The Peer Mentorship Council is made up of 12 peer mentorship program representatives who work together to foster a spirit of collaboration, share resources and discuss peer mentorship best practices.
Ramsaw previously served as a peer mentor for First-Year Seminars and is now a peer coach in the Peer Success Program. She said she enjoys working as a peer coach because she can have a positive impact on her students.
“I was excited to be a part of it after seeing the motivation and support this program provides to students,” said Ramsaw, who earned a bachelor’s degree in middle childhood education from Wright State.
Mentoring other students has been a rewarding experience for Ramsaw.
“I have learned professionalism, I have learned a lot about myself and how far I have come being in college,” she said, “I have learned how to set boundaries, I have learned emotional intelligence, and lastly, I have enjoyed working with students and giving them my advice and guidance to be successful in college.”
Peer Mentorship Programs connect Wright State students with older classmates for academic assistance and support in navigating the university. Peer coaches are trained on Wright State resources and help connect students to a success coach, advisor or student advocate.
Peer success coaches and academic study coaches are available to all Wright State students regardless of their year.
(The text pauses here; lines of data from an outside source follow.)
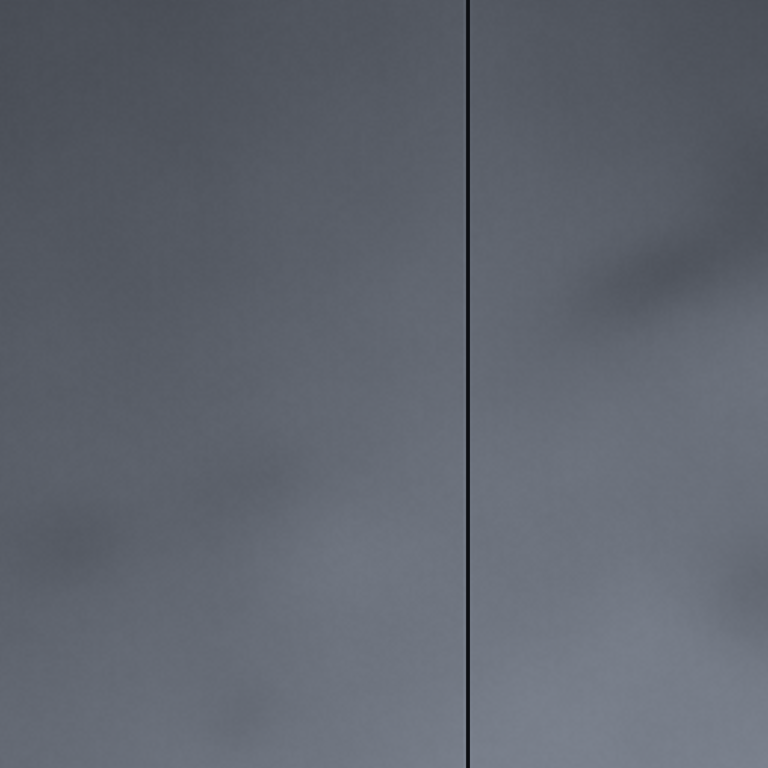
This texture is drawn by a WebGL 1 fragment shader. Its source:

```glsl
precision highp float;
// A blue-grey slab with cloudy stains, split by one dark vertical groove.
// Broad gradients set the light, soft ellipses and layered value noise
// add the stains, and fine grain gives the surface its tooth.

uniform vec2 u_resolution;

const float SEAM_X = 0.6094;
const float SEAM_HALF_WIDTH = 0.0024;

float hash(vec2 p) {
  return fract(sin(dot(p, vec2(127.1, 311.7))) * 43758.545);
}

float valueNoise(vec2 p) {
  vec2 cell = floor(p);
  vec2 f = fract(p);
  f = f * f * (3.0 - 2.0 * f);
  float low = mix(hash(cell), hash(cell + vec2(1.0, 0.0)), f.x);
  float high = mix(hash(cell + vec2(0.0, 1.0)), hash(cell + 1.0), f.x);
  return mix(low, high, f.y);
}

// Layered noise, centred on zero
float cloud(vec2 p) {
  float sum = 0.0;
  float amplitude = 0.5;
  for (int i = 0; i < 5; i++) {
    sum += amplitude * (valueNoise(p) - 0.5);
    p = mat2(1.6, 1.2, -1.2, 1.6) * p + 7.3;
    amplitude *= 0.5;
  }
  return sum;
}

// Soft tilted ellipse, one at its centre
float stain(vec2 p, vec2 centre, vec2 radius, float angle) {
  vec2 d = p - centre;
  float c = cos(angle);
  float s = sin(angle);
  d = vec2(c * d.x + s * d.y, c * d.y - s * d.x) / radius;
  return exp(-dot(d, d));
}

// Broad light, brighter toward the lower right
float slabLight(vec2 p) {
  float leftEdge = mix(0.395, 0.285, p.y);
  float seamEdge = mix(0.467, 0.325, p.y);
  float rightEdge = mix(0.475, 0.285, p.y);
  float left = mix(leftEdge, seamEdge, clamp(p.x / SEAM_X, 0.0, 1.0));
  float across = clamp((p.x - SEAM_X) / (1.0 - SEAM_X), 0.0, 1.0);
  return mix(left, rightEdge, across);
}

float stains(vec2 p) {
  float v = 0.0;
  // Dark patches
  v -= 0.052 * stain(p, vec2(0.86, 0.635), vec2(0.13, 0.055), 0.45);
  v -= 0.030 * stain(p, vec2(0.98, 0.76), vec2(0.09, 0.10), 0.6);
  v -= 0.045 * stain(p, vec2(1.00, 0.23), vec2(0.08, 0.07), 0.4);
  v -= 0.028 * stain(p, vec2(0.10, 0.30), vec2(0.10, 0.06), 0.3);
  v -= 0.022 * stain(p, vec2(0.35, 0.39), vec2(0.12, 0.06), 0.5);
  v -= 0.020 * stain(p, vec2(0.31, 0.07), vec2(0.06, 0.04), 0.8);
  // Pale patches
  v += 0.040 * stain(p, vec2(0.98, 0.53), vec2(0.14, 0.12), 0.7);
  v += 0.025 * stain(p, vec2(0.83, 0.15), vec2(0.16, 0.08), 0.3);
  v += 0.022 * stain(p, vec2(0.48, 0.26), vec2(0.12, 0.10), 0.4);
  v += 0.018 * stain(p, vec2(0.75, 0.40), vec2(0.15, 0.10), 0.3);
  return v;
}

float band(float x, float centre, float halfWidth, float blur) {
  return 1.0 - smoothstep(halfWidth - blur, halfWidth + blur, abs(x - centre));
}

vec3 slateTint(float level) {
  return vec3(level, level * 1.045 + 0.004, level * 1.12 + 0.015);
}

void main() {
  vec2 p = gl_FragCoord.xy / u_resolution;
  float pixel = 1.0 / u_resolution.x;

  // Slab: light, stains and clouds
  vec2 warp = 0.05 * vec2(cloud(p * 5.0), cloud(p * 5.0 + 31.0));
  float level = slabLight(p) + stains(p + warp);
  level += 0.038 * cloud(p * 4.5 + 3.0);

  // Fine grain
  level += 0.010 * (valueNoise(p * 260.0) - 0.5);
  level += 0.006 * (valueNoise(p * 110.0 + 19.0) - 0.5);
  vec3 colour = slateTint(level);

  // Groove with faint lit lips
  float blur = max(0.0009, 0.6 * pixel);
  float leftLip = band(p.x, SEAM_X - 0.0048, 0.0012, blur);
  float rightLip = band(p.x, SEAM_X + 0.0046, 0.0012, blur);
  colour += vec3(0.030, 0.034, 0.038) * leftLip;
  colour += vec3(0.010, 0.013, 0.016) * rightLip;
  float groove = band(p.x, SEAM_X, SEAM_HALF_WIDTH, blur);
  colour = mix(colour, vec3(0.045, 0.052, 0.068), groove);

  gl_FragColor = vec4(colour, 1.0);
}
```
Specialized mentoring programs are also offered for theatre students; first-year students in engineering, computer science, science and mathematics programs; LGBTQA+ students; and undergraduate students who identify as women of color.
Interacting with a peer mentor increases a student’s sense of belonging on campus by creating a built-in peer support system, said Catherine Amaris Hernandez Hogan, a success coach on the Student Retention Team and chair of the Peer Mentorship Council.
“Through peer mentorship, students never have to do the university experience alone,” she said. “A fellow student who has done this before and has been successful can walk alongside and help a student navigate the sometimes tricky and stressful experiences of university life.”
Connecting students with peer mentors can also remove barriers and allow the university to provide early intervention support for students who need it, Hogan said.
“The sooner the university knows the challenge, the better we can intervene to help remove barriers keeping that student from succeeding,” she said.
Interacting with a peer mentor allows students to see what it looks like for a student to model excellence.
“It allows a student to see what success can look like for someone who looks like them,” Hogan said.
Students who would like to be mentored by a fellow student can learn more on the Student Success Resources webpage.